### Provided records

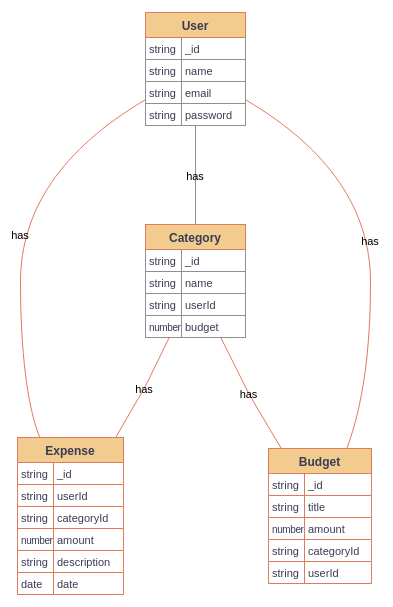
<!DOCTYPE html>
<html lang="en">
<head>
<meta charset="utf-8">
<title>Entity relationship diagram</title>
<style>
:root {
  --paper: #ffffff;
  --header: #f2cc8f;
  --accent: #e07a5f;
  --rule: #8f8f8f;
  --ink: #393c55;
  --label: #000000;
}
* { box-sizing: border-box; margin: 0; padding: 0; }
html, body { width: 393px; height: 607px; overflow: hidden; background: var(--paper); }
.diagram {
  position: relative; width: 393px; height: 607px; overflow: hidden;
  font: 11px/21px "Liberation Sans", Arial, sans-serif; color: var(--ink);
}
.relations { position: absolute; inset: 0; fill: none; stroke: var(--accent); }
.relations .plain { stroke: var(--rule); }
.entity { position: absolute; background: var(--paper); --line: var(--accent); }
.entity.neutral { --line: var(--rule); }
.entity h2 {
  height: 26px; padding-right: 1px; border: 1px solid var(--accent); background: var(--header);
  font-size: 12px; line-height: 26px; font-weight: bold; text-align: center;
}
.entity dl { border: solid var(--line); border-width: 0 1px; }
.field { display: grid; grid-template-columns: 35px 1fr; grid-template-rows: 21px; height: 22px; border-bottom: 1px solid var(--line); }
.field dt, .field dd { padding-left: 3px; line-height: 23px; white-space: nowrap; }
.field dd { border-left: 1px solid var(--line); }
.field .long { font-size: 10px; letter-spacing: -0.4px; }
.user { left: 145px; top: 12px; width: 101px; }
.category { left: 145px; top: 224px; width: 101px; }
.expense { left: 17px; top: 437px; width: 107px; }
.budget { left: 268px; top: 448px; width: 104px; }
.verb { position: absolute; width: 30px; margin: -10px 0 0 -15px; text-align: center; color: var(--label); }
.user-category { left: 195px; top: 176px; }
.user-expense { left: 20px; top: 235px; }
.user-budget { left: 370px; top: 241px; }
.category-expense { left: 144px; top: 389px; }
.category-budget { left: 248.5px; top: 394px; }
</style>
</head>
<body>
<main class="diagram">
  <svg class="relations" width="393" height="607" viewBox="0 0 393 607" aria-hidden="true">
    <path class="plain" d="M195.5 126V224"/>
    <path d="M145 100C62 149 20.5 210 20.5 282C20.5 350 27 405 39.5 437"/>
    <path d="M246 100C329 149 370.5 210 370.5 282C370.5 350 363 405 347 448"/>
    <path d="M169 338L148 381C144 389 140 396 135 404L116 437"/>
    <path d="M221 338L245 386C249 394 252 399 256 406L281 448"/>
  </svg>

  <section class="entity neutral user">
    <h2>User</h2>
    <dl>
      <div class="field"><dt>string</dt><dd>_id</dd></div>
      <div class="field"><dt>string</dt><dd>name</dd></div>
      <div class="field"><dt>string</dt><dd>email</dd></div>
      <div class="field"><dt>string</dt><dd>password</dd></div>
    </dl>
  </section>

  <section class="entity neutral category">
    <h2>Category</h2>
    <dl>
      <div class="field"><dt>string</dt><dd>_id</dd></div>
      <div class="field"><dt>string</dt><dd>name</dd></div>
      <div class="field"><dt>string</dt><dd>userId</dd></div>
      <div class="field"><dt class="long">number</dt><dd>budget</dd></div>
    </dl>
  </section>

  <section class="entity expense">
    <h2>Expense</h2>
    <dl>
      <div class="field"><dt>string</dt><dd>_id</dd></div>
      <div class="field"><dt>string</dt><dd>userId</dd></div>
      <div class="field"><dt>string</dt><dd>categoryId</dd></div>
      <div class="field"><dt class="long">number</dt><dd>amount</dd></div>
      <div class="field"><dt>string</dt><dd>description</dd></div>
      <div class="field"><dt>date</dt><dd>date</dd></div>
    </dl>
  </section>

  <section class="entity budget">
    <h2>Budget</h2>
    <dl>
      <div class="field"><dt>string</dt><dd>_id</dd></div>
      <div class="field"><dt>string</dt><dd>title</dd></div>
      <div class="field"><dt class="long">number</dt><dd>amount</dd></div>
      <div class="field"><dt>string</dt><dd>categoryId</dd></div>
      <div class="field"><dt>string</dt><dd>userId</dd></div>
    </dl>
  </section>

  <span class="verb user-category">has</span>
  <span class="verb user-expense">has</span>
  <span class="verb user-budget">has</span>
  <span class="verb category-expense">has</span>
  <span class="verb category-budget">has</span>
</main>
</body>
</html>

---

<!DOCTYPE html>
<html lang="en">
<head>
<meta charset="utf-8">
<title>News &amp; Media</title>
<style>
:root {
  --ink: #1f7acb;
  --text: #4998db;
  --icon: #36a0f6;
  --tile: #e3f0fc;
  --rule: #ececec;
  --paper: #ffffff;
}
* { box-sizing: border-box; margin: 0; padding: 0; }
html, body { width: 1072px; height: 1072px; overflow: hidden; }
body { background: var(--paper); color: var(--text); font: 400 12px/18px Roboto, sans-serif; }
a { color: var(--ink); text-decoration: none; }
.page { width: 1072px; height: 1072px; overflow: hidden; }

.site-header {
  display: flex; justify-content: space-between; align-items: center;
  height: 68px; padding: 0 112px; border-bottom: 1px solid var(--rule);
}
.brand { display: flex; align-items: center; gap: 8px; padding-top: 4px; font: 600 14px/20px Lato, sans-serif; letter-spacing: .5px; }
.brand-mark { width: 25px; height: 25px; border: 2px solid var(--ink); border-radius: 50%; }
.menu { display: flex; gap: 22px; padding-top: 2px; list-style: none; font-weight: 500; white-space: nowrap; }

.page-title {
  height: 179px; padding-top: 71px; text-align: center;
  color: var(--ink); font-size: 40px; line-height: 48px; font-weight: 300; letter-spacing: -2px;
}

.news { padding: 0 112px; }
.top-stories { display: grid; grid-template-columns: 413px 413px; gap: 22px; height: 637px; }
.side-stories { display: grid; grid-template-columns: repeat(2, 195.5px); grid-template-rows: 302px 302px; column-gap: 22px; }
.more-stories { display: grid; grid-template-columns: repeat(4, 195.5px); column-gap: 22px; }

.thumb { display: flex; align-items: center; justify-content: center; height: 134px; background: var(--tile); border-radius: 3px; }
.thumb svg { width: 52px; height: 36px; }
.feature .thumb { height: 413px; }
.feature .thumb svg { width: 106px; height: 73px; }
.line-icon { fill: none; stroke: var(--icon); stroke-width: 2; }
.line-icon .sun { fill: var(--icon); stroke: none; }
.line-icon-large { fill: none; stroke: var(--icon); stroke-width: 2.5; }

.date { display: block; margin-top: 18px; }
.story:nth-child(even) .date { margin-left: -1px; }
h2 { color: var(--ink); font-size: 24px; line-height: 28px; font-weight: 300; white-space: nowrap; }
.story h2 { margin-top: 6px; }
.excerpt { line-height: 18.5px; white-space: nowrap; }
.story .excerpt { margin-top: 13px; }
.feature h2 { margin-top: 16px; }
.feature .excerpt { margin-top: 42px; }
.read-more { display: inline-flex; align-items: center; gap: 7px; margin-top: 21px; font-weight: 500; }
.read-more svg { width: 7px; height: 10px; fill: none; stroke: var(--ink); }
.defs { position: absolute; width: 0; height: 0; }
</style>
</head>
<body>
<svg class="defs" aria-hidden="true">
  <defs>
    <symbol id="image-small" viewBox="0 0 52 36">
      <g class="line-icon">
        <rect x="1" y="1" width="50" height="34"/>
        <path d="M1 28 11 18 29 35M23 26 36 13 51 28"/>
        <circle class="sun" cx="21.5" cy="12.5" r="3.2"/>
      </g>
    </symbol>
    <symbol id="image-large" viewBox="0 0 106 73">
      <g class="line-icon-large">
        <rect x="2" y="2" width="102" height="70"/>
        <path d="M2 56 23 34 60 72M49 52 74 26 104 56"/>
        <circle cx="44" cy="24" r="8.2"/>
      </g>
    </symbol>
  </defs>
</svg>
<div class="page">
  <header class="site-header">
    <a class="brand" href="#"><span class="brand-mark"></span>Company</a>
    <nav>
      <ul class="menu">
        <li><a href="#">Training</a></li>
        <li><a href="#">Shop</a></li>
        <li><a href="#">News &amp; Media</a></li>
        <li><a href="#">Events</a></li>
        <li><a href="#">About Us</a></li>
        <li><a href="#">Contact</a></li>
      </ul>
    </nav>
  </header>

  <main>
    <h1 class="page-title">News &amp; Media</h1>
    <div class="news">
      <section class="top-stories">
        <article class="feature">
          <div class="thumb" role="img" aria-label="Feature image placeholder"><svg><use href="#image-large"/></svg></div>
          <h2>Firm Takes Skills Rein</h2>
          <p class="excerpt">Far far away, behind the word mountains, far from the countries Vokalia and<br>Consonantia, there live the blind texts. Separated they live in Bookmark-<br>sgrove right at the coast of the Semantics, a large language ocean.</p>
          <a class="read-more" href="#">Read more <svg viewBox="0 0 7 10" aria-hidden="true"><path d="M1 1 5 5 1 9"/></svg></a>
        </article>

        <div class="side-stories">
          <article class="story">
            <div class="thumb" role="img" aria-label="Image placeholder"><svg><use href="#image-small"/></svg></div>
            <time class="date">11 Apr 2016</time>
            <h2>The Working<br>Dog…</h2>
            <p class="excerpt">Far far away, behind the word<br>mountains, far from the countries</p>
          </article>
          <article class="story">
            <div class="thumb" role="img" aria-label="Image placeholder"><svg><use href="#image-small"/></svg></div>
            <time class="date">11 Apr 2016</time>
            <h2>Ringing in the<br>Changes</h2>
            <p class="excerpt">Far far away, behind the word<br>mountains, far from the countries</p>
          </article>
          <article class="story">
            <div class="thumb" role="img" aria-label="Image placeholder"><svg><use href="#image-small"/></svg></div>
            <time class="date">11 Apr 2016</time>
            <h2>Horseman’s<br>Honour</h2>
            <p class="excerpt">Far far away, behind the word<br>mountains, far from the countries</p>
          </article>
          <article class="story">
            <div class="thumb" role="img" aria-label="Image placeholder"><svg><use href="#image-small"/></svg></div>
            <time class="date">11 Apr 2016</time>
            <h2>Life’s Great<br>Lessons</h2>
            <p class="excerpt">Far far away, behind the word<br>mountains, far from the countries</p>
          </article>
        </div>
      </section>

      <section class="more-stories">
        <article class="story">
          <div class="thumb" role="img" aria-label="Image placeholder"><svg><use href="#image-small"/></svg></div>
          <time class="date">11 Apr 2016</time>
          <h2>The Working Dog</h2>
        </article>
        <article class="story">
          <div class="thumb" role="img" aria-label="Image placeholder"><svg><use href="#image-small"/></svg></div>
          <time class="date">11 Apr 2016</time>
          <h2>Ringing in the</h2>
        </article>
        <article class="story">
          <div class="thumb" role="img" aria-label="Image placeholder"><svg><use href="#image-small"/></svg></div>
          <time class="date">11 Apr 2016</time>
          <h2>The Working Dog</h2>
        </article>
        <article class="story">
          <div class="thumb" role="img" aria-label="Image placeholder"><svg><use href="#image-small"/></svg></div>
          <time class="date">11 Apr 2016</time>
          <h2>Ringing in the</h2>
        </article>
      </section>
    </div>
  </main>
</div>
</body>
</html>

### Activity
Pull each line containing the word "body" out of the data above.

### Response area
html, body { width: 393px; height: 607px; overflow: hidden; background: var(--paper); }
<body>
</body>
html, body { width: 1072px; height: 1072px; overflow: hidden; }
body { background: var(--paper); color: var(--text); font: 400 12px/18px Roboto, sans-serif; }
<body>
</body>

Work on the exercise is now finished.